◆ **Task item**: The lines below may contain the word "focus". Please count those that do and give the number alone.

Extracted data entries
════════════════════

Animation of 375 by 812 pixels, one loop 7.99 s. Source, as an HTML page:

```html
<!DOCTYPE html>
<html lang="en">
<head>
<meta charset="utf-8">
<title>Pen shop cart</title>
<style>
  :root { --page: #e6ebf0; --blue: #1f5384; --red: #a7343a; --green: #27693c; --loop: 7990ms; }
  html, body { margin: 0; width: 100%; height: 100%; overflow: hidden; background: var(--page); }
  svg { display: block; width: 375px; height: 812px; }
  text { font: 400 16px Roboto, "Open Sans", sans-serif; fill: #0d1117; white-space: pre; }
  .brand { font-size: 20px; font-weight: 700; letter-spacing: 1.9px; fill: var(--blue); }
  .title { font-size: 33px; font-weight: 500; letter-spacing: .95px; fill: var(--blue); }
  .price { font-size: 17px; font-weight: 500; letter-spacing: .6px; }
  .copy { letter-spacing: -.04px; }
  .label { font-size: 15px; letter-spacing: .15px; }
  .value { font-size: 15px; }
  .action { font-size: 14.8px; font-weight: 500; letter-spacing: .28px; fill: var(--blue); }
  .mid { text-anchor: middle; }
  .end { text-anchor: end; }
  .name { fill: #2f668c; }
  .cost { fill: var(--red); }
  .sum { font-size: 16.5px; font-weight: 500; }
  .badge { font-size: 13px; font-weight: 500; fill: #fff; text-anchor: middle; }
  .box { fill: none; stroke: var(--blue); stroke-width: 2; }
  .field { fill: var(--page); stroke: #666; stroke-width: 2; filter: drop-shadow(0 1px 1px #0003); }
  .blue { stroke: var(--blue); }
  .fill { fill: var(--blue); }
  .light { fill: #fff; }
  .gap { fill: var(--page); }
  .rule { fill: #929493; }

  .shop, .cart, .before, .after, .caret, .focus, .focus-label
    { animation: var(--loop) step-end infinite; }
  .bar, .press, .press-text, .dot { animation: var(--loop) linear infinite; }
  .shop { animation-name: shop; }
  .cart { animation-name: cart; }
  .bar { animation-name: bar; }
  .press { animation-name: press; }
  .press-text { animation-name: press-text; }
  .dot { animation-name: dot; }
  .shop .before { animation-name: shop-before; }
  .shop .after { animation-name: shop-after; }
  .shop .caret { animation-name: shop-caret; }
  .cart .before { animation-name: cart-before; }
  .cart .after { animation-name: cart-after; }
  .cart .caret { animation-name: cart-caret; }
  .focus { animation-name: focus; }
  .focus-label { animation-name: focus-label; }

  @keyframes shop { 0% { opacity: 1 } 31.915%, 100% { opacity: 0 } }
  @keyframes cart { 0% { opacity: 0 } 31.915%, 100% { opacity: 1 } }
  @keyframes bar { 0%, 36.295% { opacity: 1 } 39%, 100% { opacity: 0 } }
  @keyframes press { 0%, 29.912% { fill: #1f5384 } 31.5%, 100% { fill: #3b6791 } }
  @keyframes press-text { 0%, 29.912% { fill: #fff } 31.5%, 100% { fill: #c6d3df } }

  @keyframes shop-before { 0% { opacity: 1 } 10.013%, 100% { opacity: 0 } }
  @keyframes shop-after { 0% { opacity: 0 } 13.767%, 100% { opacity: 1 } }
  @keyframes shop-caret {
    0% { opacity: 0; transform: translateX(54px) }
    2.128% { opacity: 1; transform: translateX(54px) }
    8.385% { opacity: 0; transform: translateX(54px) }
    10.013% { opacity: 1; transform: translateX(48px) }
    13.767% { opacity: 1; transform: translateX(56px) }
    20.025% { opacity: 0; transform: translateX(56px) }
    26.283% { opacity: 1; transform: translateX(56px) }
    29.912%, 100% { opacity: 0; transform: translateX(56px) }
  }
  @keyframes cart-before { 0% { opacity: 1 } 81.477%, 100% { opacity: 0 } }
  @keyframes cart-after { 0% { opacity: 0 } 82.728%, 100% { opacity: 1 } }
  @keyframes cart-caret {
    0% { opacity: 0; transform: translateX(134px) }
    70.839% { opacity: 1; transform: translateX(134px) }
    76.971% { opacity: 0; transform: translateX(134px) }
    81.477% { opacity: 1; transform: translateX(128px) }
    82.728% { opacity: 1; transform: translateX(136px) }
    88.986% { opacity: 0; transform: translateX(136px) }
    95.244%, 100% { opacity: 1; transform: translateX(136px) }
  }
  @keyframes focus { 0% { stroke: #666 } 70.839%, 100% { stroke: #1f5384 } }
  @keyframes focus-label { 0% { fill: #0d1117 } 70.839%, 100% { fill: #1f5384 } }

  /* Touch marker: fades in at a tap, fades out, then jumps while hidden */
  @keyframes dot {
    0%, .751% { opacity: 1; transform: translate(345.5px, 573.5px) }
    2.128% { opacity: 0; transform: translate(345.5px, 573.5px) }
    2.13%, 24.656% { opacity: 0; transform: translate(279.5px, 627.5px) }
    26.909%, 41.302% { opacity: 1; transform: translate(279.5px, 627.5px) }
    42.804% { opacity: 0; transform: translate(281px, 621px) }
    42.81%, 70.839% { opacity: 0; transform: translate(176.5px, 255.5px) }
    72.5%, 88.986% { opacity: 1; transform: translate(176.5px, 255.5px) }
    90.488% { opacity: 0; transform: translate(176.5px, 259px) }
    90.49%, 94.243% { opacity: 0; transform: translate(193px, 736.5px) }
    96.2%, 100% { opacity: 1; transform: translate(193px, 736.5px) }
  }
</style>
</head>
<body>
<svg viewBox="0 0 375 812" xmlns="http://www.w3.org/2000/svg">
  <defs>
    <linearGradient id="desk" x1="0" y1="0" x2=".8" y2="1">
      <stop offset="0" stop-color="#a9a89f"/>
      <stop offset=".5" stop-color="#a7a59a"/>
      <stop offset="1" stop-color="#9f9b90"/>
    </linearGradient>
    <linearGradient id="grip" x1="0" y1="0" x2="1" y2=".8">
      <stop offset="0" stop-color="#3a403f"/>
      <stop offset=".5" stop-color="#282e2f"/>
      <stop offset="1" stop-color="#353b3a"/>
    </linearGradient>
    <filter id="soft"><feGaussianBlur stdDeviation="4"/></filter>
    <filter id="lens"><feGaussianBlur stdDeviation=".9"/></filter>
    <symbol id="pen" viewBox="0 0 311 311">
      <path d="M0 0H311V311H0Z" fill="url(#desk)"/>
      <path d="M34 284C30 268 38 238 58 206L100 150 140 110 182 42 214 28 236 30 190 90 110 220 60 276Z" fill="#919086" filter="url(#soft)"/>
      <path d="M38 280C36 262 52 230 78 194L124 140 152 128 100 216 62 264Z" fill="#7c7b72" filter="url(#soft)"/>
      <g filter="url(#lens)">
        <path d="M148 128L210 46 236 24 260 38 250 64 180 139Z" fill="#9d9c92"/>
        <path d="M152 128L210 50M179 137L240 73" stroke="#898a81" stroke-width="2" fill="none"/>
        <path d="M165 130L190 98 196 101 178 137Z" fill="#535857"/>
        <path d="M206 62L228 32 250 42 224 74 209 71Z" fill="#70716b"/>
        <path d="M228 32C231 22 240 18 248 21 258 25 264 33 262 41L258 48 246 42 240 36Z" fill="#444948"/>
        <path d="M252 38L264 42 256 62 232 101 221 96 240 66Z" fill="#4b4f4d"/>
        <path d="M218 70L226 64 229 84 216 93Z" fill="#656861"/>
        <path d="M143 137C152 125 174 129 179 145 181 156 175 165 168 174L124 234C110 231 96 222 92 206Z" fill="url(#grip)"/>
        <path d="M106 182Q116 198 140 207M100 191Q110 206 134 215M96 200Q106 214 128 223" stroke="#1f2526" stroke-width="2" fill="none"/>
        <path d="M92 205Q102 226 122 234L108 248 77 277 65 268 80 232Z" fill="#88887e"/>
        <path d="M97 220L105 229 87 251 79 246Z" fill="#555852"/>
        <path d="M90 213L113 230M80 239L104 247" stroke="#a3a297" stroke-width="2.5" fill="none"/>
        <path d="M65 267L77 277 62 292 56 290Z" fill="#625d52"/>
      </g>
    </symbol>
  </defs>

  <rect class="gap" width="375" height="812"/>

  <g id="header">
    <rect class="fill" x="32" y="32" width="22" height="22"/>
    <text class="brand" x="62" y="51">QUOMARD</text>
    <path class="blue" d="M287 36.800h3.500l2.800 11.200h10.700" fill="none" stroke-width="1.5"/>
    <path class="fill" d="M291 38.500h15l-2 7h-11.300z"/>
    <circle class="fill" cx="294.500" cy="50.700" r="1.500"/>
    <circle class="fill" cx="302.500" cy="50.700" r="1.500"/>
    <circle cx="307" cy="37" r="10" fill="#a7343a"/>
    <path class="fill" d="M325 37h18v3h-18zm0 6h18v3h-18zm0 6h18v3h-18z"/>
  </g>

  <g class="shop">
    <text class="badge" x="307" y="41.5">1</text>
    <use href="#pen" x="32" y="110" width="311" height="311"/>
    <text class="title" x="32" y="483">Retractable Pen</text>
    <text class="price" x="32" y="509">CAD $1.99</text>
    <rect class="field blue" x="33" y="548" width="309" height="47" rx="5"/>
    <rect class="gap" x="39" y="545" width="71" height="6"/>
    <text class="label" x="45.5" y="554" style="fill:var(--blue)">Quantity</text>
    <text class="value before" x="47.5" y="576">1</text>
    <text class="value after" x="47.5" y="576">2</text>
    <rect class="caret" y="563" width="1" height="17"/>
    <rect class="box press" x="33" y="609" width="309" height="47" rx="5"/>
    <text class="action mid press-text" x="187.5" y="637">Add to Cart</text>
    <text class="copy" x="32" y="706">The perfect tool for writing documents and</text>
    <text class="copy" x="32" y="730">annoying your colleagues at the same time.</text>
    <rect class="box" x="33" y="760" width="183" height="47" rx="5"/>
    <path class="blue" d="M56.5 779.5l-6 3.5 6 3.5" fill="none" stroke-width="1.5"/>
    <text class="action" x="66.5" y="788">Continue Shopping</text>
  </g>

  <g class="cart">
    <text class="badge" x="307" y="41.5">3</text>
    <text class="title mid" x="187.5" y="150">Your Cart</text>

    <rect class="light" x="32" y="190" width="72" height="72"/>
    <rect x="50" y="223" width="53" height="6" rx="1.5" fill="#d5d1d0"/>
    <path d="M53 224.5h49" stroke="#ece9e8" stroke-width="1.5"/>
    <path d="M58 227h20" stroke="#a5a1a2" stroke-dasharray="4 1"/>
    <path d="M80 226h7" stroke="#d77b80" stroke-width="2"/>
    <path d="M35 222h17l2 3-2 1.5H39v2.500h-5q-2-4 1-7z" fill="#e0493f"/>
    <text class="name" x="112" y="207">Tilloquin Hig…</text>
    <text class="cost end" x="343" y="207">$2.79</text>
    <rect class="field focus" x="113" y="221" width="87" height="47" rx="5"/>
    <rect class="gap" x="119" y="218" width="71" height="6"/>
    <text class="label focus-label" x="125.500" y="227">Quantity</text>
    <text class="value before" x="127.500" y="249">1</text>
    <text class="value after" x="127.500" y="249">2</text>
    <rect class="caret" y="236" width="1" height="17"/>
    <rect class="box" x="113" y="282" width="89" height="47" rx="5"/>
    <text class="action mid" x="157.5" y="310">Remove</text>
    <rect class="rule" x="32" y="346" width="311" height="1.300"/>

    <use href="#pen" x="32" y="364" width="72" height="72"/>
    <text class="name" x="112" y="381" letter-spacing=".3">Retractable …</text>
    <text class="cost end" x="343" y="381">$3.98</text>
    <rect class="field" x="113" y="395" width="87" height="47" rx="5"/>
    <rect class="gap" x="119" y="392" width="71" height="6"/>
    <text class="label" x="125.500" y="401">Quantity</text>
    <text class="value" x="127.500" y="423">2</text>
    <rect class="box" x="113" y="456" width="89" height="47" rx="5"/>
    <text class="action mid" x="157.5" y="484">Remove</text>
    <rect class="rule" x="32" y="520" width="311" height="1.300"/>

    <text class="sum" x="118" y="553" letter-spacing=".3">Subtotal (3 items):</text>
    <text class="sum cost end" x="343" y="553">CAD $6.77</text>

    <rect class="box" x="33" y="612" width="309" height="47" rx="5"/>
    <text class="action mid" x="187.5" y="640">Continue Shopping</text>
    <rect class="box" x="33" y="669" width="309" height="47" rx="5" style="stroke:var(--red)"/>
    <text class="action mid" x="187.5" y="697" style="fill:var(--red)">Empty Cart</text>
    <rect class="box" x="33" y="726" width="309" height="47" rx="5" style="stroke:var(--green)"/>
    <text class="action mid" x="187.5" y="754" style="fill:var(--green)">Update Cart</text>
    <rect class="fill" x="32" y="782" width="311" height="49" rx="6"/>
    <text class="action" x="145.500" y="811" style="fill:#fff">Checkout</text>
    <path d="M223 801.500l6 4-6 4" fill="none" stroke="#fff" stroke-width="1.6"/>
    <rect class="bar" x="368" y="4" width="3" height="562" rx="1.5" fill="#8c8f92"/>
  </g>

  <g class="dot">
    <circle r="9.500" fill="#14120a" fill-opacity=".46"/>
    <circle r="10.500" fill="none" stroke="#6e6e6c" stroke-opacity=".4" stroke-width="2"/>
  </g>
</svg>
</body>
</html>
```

════════════════════

◆ **Final answer**: 7